WORK INSTRUCTIONS: What lines of the data below include the word "visit"? Report them by copying each.

Collected data

»»

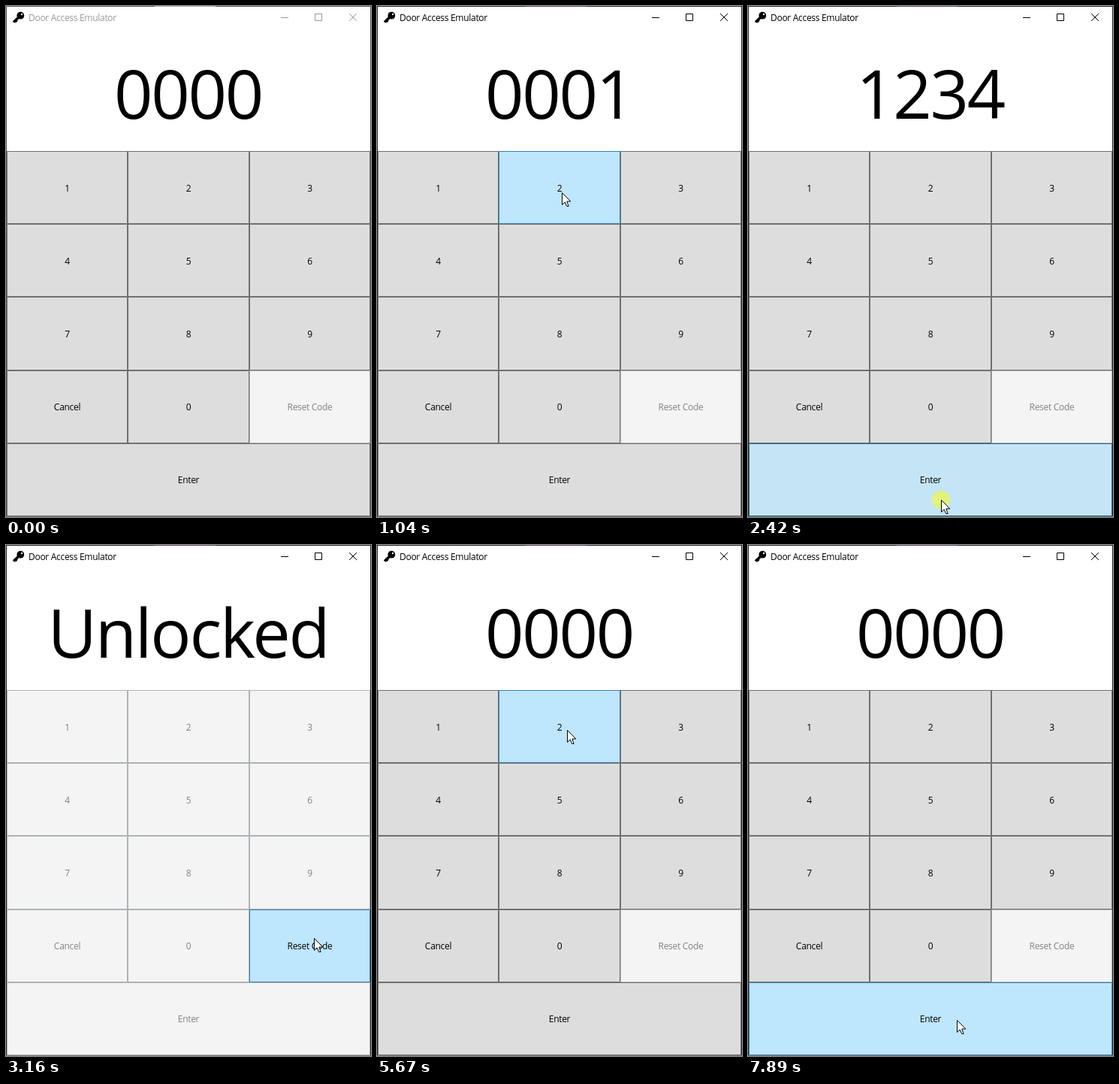
An HTML page with a canvas that plays this animation: 486 px wide and 680 px high, repeating every 8000 ms.

```html
<!DOCTYPE html>
<html lang="en">
<head>
<meta charset="utf-8">
<title>Door Access Emulator</title>
<style>
  html, body { margin: 0; width: 100%; height: 100%; overflow: hidden; background: #fff; }
  canvas { display: block; }
</style>
</head>
<body>
<canvas id="stage" width="486" height="680"></canvas>
<script>
const ctx = document.getElementById('stage').getContext('2d');
const LOOP = 8000;
const HOLD = 100;          // how long the mouse button stays down
const PROMPT_TIME = 1620;  // how long the prompt blocks the keypad
const PROMPT = 'Enter your new pin and press enter';
const GRANTED = 'Unlocked';

const colX = col => Math.round(1 + col * 484 / 3);
const rowY = row => Math.round(193 + row * 97.2);

function makeButton(label, row, col, span = 1) {
  const x = colX(col), y = rowY(row);
  return { label, x, y, w: colX(col + span) - x, h: rowY(row + 1) - y, baseline: 247 + 97 * row };
}

const buttons = [1, 2, 3, 4, 5, 6, 7, 8, 9, 'Cancel', 0, 'Reset Code']
  .map((label, i) => makeButton(String(label), Math.floor(i / 3), i % 3));
buttons.push(makeButton('Enter', 4, 0, 3));

const contains = (b, x, y) => x >= b.x && x < b.x + b.w && y >= b.y && y < b.y + b.h;

// fill, border, text
const looks = {
  normal: ['#dddddd', '#707070', '#000'],
  hover: ['#bee6fd', '#3c7fb1', '#000'],
  pressed: ['#c4e5f6', '#2c628b', '#000'],
  disabled: ['#f4f4f4', '#adb2b5', '#838383'],
};

// The cursor travels from stop to stop and may click there; a press counts on release.
const stops = [{ arrive: 170, x: 440, y: 690 }];
const presses = [];

function visit(depart, arrive, x, y, ...releases) {
  stops.push({ depart, arrive, x, y });
  const key = buttons.find(b => contains(b, x, y)).label;
  for (const at of releases) presses.push({ at, key });
}

for (let i = 0; i < 4; i++) {
  const release = 870 + 360 * i, { x, y } = buttons[i];
  visit(i ? release - 340 : 170, release - 190, x + 84, y + 55, release);
}
visit(1970, 2340, 257, 657, 2470);
visit(2700, 3160, 410, 523, 3670);
visit(4080, 4460, 257, 288);
visit(5290, 5670, 253, 246, 6130, 6410, 6690, 6970);
visit(7060, 7180, 273, 425);
visit(7230, 7430, 278, 632, 7600);

function cursorAt(t) {
  const i = stops.findIndex(s => s.arrive > t);
  if (i < 0) return stops[stops.length - 1];
  const from = stops[i - 1], to = stops[i];
  const u = Math.max(0, (t - to.depart) / (to.arrive - to.depart));
  const k = u * u * (3 - 2 * u);
  return {
    x: Math.round(from.x + (to.x - from.x) * k),
    y: Math.round(from.y + (to.y - from.y) * k),
  };
}

// Replays all presses up to time t and returns the text on the display.
function displayAt(t) {
  let code = '0000', shown = code, resetting = false;
  for (const { at, key } of presses) {
    if (at > t) break;
    if (key === 'Reset Code') {
      resetting = true;
      code = '0000';
      shown = t < at + PROMPT_TIME ? PROMPT : code;
    } else if (key === 'Enter') {
      code = '0000';
      shown = resetting ? code : GRANTED;
    } else {
      shown = code = code.slice(1) + key;
    }
  }
  return shown;
}

function rect(color, x, y, w, h) {
  ctx.fillStyle = color;
  ctx.fillRect(x, y, w, h);
}

function outline(color, x, y, w, h) {
  ctx.strokeStyle = color;
  ctx.lineWidth = 1;
  ctx.strokeRect(x + 0.5, y + 0.5, w - 1, h - 1);
}

function line(path, color, width = 1) {
  ctx.strokeStyle = color;
  ctx.lineWidth = width;
  ctx.stroke(new Path2D(path));
}

function disc(color, x, y, r) {
  ctx.fillStyle = color;
  ctx.beginPath();
  ctx.arc(x, y, r, 0, 7);
  ctx.fill();
}

function text(str, x, baseline, size, color, align = 'center') {
  ctx.font = `${size}px "Open Sans", "Noto Sans", sans-serif`;
  ctx.letterSpacing = `${-0.025 * size}px`;
  ctx.textAlign = align;
  ctx.fillStyle = color;
  ctx.fillText(str, x, baseline);
}

function drawWindow(active) {
  const ink = active ? '#000' : '#999';
  rect('#fff', 0, 0, 486, 680);
  outline(active ? '#2b2b2e' : '#5a5a5c', 0, 0, 486, 680);
  rect(active ? '#5b4a63' : '#aaa5ad', 198, 0, 81, 1);
  rect('#7a7a7a', 0, 679, 486, 1);

  line('M18 14L10 21.5M12 19l2.5 2', '#000', 3.5);
  disc('#000', 19.3, 12.7, 4.9);
  disc('#fff', 21, 11, 1.2);

  text('Door Access Emulator', 30, 20, 12, ink, 'left');
  line('M366 15.5h10M411.5 10.5h9v9h-9zM457 10l10 10M467 10l-10 10', ink);
}

function drawButton(b, state) {
  const [fill, border, ink] = looks[state];
  rect(fill, b.x, b.y, b.w, b.h);
  outline(border, b.x, b.y, b.w, b.h);
  text(b.label, b.x + b.w / 2, b.baseline, 12, ink);
}

function drawCursor({ x, y }, down) {
  if (down) disc('rgba(255,255,0,.5)', x, y, 12);
  const arrow = 'M0 0V16L3.7 12.5L6.2 18H8.6L6.3 11.5H11.3Z';
  ctx.save();
  ctx.translate(x + 0.5, y + 0.5);
  ctx.fillStyle = '#fff';
  ctx.fill(new Path2D(arrow));
  line(arrow, '#000');
  ctx.restore();
}

function draw(t) {
  const shown = displayAt(t);
  const down = presses.some(p => t >= p.at - HOLD && t < p.at);
  const cursor = cursorAt(Math.max(t, stops[0].arrive));

  drawWindow(t >= presses[0].at - HOLD);
  if (shown === PROMPT) text(shown, 242.5, 124, 28.5, '#000');
  else text(shown, 242.5, 150, 90, '#000');

  for (const b of buttons) {
    const enabled = b.label === 'Reset Code' ? shown === GRANTED : shown.length === 4;
    const over = contains(b, cursor.x, cursor.y);
    drawButton(b, !enabled ? 'disabled' : !over ? 'normal' : down ? 'pressed' : 'hover');
  }
  drawCursor(cursor, down);
}

function frame() {
  draw(performance.now() % LOOP);
  requestAnimationFrame(frame);
}
frame();
</script>
</body>
</html>
```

««

ANSWER:
function visit(depart, arrive, x, y, ...releases) {
  visit(i ? release - 340 : 170, release - 190, x + 84, y + 55, release);
visit(1970, 2340, 257, 657, 2470);
visit(2700, 3160, 410, 523, 3670);
visit(4080, 4460, 257, 288);
visit(5290, 5670, 253, 246, 6130, 6410, 6690, 6970);
visit(7060, 7180, 273, 425);
visit(7230, 7430, 278, 632, 7600);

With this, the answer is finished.